• EXERCISE DATA
● ● ● ●

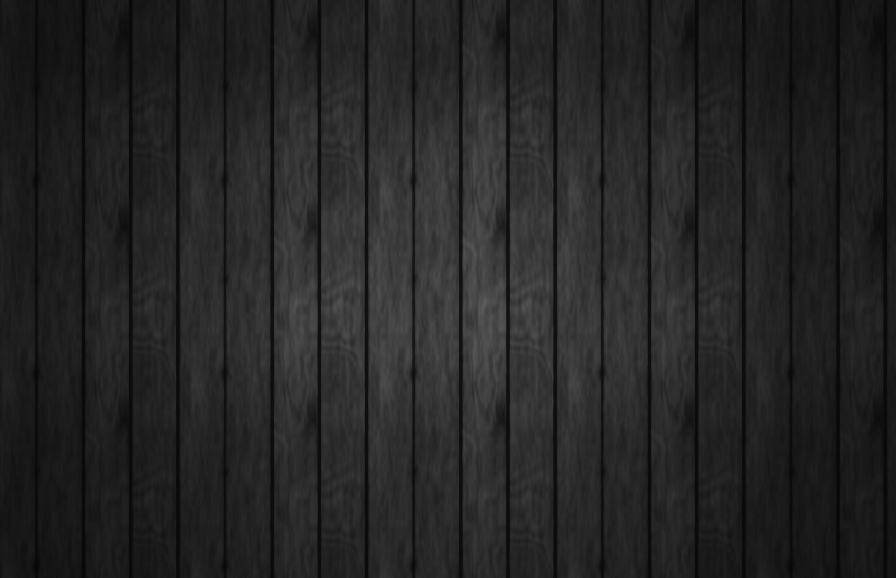
Reproduce this texture procedurally as a WebGL 2 fragment shader.

```glsl
#version 300 es
precision highp float;
// Dark charcoal wooden planks standing upright, with fine grain and a soft central glow.
uniform vec2 u_resolution;
out vec4 fragColor;

const float TAU = 6.2831853;
const float PLANKS = 19.0;       // boards across
const float ROWS = 3.0;          // grain repeats up the canvas
const float KINDS = 4.0;         // different boards before the grain recurs
const float PLANK_SHIFT = 0.228; // where the first seam falls
const vec3 WOOD_TINT = vec3(1.0, 1.0, 1.003);
const vec3 GAP_COLOR = vec3(0.022);

float hash(vec3 p) {
  p = fract(p * vec3(0.1031, 0.1030, 0.0973));
  p += dot(p, p.yzx + 33.33);
  return fract((p.x + p.y) * p.z);
}

// Value noise whose vertical lattice wraps after a whole number of cells.
float wrapNoise(vec2 p, float period, float seed) {
  vec2 cell = floor(p);
  vec2 f = fract(p);
  f = f * f * (3.0 - 2.0 * f);
  float y0 = mod(cell.y, period);
  float y1 = mod(cell.y + 1.0, period);
  float low = mix(hash(vec3(cell.x, y0, seed)), hash(vec3(cell.x + 1.0, y0, seed)), f.x);
  float high = mix(hash(vec3(cell.x, y1, seed)), hash(vec3(cell.x + 1.0, y1, seed)), f.x);
  return mix(low, high, f.y);
}

// Noise over one board: cells.x across it, cells.y up one grain repeat.
float boardNoise(vec2 board, vec2 cells, float seed) {
  return wrapNoise(board * cells, cells.y, seed);
}

// Long fibres, fine flecks and broad streaks, centred on zero.
float fibres(vec2 board, float seed) {
  float sway = 0.12 * boardNoise(board, vec2(1.0, 4.0), seed + 3.0);
  vec2 bent = board + vec2(sway, 0.0);
  float broad = boardNoise(bent, vec2(4.0, 3.0), seed + 11.0) - 0.5;
  float strand = boardNoise(bent, vec2(13.0, 7.0), seed + 23.0) - 0.5;
  float fleck = boardNoise(bent, vec2(23.0, 28.0), seed + 37.0) - 0.5;
  return 0.20 * broad + 0.27 * strand + 0.19 * fleck;
}

// Nested arches of growth rings.
float rings(vec2 board, float seed) {
  float field = boardNoise(board, vec2(2.0, 3.0), seed + 51.0);
  field += 0.15 * boardNoise(board, vec2(7.0, 9.0), seed + 57.0);
  return sin(field * 34.0 + board.x * 5.0) * smoothstep(0.35, 0.75, field);
}

// Soft dark spot, repeated up the board.
float smudge(vec2 board, vec2 center, vec2 size) {
  vec2 d = board - center;
  d.y -= round(d.y);
  d /= size;
  return exp(-dot(d, d));
}

// Coverage of a line of the given half width, at distance d.
float line(float d, float halfWidth, float soft) {
  return 1.0 - smoothstep(halfWidth - soft, halfWidth + soft, d);
}

// Brightness that peaks mid-canvas and meets itself at every edge.
float glow(vec2 uv) {
  vec2 c = 0.5 - 0.5 * cos(TAU * uv);
  return 0.087 + 0.072 * c.x + 0.034 * c.y + 0.074 * c.x * c.y;
}

void main() {
  vec2 uv = gl_FragCoord.xy / u_resolution;
  float across = uv.x * PLANKS + PLANK_SHIFT;
  float pixel = PLANKS / u_resolution.x;
  float plank = mod(floor(across), PLANKS);
  float kind = mod(plank, KINDS);
  vec2 board = vec2(fract(across), uv.y * ROWS);

  // Grain of this kind of board, plus a little wear of its own
  float seed = kind * 71.0 + 5.0;
  float figure = kind > 1.5 ? 0.10 : 0.035;
  float tone = 1.0 + fibres(board, seed) + figure * rings(board, seed);
  tone += 0.07 * (hash(vec3(kind, 4.0, 9.0)) - 0.5);
  tone += 0.10 * (wrapNoise(vec2(board.x * 2.0, uv.y * 7.0), 7.0, plank + 401.0) - 0.5);

  // Dark figure on one kind of board
  float mottled = 0.6 + 0.8 * boardNoise(board, vec2(8.0, 16.0), seed + 83.0);
  float stain = kind == 2.0 ? smudge(board, vec2(0.85, 0.82), vec2(0.20, 0.11)) : 0.0;
  tone -= 0.32 * stain * mottled;

  // Nearest seam: every fourth is thin and knotty
  float side = step(0.5, board.x);
  float seam = mod(plank + side, PLANKS);
  float fromSeam = board.x - side;
  float dist = abs(fromSeam);
  bool knotty = mod(seam, KINDS) == 1.0;
  float ragged = boardNoise(vec2(0.5, board.y), vec2(1.0, 24.0), seam + 601.0);
  float knots = smudge(vec2(fromSeam, board.y), vec2(0.0, 0.06), vec2(0.09, 0.05));
  knots += 0.7 * smudge(vec2(fromSeam, board.y), vec2(0.02, 0.55), vec2(0.06, 0.03));
  tone -= knotty ? 0.55 * knots * mottled : 0.0;
  float halfWidth = (knotty ? 0.022 : 0.032) + 0.010 * ragged;
  float gap = line(dist, halfWidth, max(0.6 * pixel, 0.012));
  float shade = exp(-dist * 13.0);
  float lip = line(abs(fromSeam - 0.085), 0.02, max(0.6 * pixel, 0.02));
  tone *= 1.0 - 0.26 * shade;
  tone += 0.08 * lip;

  float light = glow(uv);
  vec3 color = WOOD_TINT * light * max(tone, 0.2);
  vec3 gapColor = GAP_COLOR + 0.12 * light;
  color = mix(color, gapColor, gap * (knotty ? 0.75 : 0.92));
  fragColor = vec4(color, 1.0);
}
```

● ● ● ●

• WORK INSTRUCTIONS
Apart from the pictures, every record must be set down exactly.

• REPLY TO THE EXERCISE
Reproduce this texture procedurally as a WebGL 2 fragment shader.

```glsl
#version 300 es
precision highp float;
// Dark charcoal wooden planks standing upright, with fine grain and a soft central glow.
uniform vec2 u_resolution;
out vec4 fragColor;

const float TAU = 6.2831853;
const float PLANKS = 19.0;       // boards across
const float ROWS = 3.0;          // grain repeats up the canvas
const float KINDS = 4.0;         // different boards before the grain recurs
const float PLANK_SHIFT = 0.228; // where the first seam falls
const vec3 WOOD_TINT = vec3(1.0, 1.0, 1.003);
const vec3 GAP_COLOR = vec3(0.022);

float hash(vec3 p) {
  p = fract(p * vec3(0.1031, 0.1030, 0.0973));
  p += dot(p, p.yzx + 33.33);
  return fract((p.x + p.y) * p.z);
}

// Value noise whose vertical lattice wraps after a whole number of cells.
float wrapNoise(vec2 p, float period, float seed) {
  vec2 cell = floor(p);
  vec2 f = fract(p);
  f = f * f * (3.0 - 2.0 * f);
  float y0 = mod(cell.y, period);
  float y1 = mod(cell.y + 1.0, period);
  float low = mix(hash(vec3(cell.x, y0, seed)), hash(vec3(cell.x + 1.0, y0, seed)), f.x);
  float high = mix(hash(vec3(cell.x, y1, seed)), hash(vec3(cell.x + 1.0, y1, seed)), f.x);
  return mix(low, high, f.y);
}

// Noise over one board: cells.x across it, cells.y up one grain repeat.
float boardNoise(vec2 board, vec2 cells, float seed) {
  return wrapNoise(board * cells, cells.y, seed);
}

// Long fibres, fine flecks and broad streaks, centred on zero.
float fibres(vec2 board, float seed) {
  float sway = 0.12 * boardNoise(board, vec2(1.0, 4.0), seed + 3.0);
  vec2 bent = board + vec2(sway, 0.0);
  float broad = boardNoise(bent, vec2(4.0, 3.0), seed + 11.0) - 0.5;
  float strand = boardNoise(bent, vec2(13.0, 7.0), seed + 23.0) - 0.5;
  float fleck = boardNoise(bent, vec2(23.0, 28.0), seed + 37.0) - 0.5;
  return 0.20 * broad + 0.27 * strand + 0.19 * fleck;
}

// Nested arches of growth rings.
float rings(vec2 board, float seed) {
  float field = boardNoise(board, vec2(2.0, 3.0), seed + 51.0);
  field += 0.15 * boardNoise(board, vec2(7.0, 9.0), seed + 57.0);
  return sin(field * 34.0 + board.x * 5.0) * smoothstep(0.35, 0.75, field);
}

// Soft dark spot, repeated up the board.
float smudge(vec2 board, vec2 center, vec2 size) {
  vec2 d = board - center;
  d.y -= round(d.y);
  d /= size;
  return exp(-dot(d, d));
}

// Coverage of a line of the given half width, at distance d.
float line(float d, float halfWidth, float soft) {
  return 1.0 - smoothstep(halfWidth - soft, halfWidth + soft, d);
}

// Brightness that peaks mid-canvas and meets itself at every edge.
float glow(vec2 uv) {
  vec2 c = 0.5 - 0.5 * cos(TAU * uv);
  return 0.087 + 0.072 * c.x + 0.034 * c.y + 0.074 * c.x * c.y;
}

void main() {
  vec2 uv = gl_FragCoord.xy / u_resolution;
  float across = uv.x * PLANKS + PLANK_SHIFT;
  float pixel = PLANKS / u_resolution.x;
  float plank = mod(floor(across), PLANKS);
  float kind = mod(plank, KINDS);
  vec2 board = vec2(fract(across), uv.y * ROWS);

  // Grain of this kind of board, plus a little wear of its own
  float seed = kind * 71.0 + 5.0;
  float figure = kind > 1.5 ? 0.10 : 0.035;
  float tone = 1.0 + fibres(board, seed) + figure * rings(board, seed);
  tone += 0.07 * (hash(vec3(kind, 4.0, 9.0)) - 0.5);
  tone += 0.10 * (wrapNoise(vec2(board.x * 2.0, uv.y * 7.0), 7.0, plank + 401.0) - 0.5);

  // Dark figure on one kind of board
  float mottled = 0.6 + 0.8 * boardNoise(board, vec2(8.0, 16.0), seed + 83.0);
  float stain = kind == 2.0 ? smudge(board, vec2(0.85, 0.82), vec2(0.20, 0.11)) : 0.0;
  tone -= 0.32 * stain * mottled;

  // Nearest seam: every fourth is thin and knotty
  float side = step(0.5, board.x);
  float seam = mod(plank + side, PLANKS);
  float fromSeam = board.x - side;
  float dist = abs(fromSeam);
  bool knotty = mod(seam, KINDS) == 1.0;
  float ragged = boardNoise(vec2(0.5, board.y), vec2(1.0, 24.0), seam + 601.0);
  float knots = smudge(vec2(fromSeam, board.y), vec2(0.0, 0.06), vec2(0.09, 0.05));
  knots += 0.7 * smudge(vec2(fromSeam, board.y), vec2(0.02, 0.55), vec2(0.06, 0.03));
  tone -= knotty ? 0.55 * knots * mottled : 0.0;
  float halfWidth = (knotty ? 0.022 : 0.032) + 0.010 * ragged;
  float gap = line(dist, halfWidth, max(0.6 * pixel, 0.012));
  float shade = exp(-dist * 13.0);
  float lip = line(abs(fromSeam - 0.085), 0.02, max(0.6 * pixel, 0.02));
  tone *= 1.0 - 0.26 * shade;
  tone += 0.08 * lip;

  float light = glow(uv);
  vec3 color = WOOD_TINT * light * max(tone, 0.2);
  vec3 gapColor = GAP_COLOR + 0.12 * light;
  color = mix(color, gapColor, gap * (knotty ? 0.75 : 0.92));
  fragColor = vec4(color, 1.0);
}
```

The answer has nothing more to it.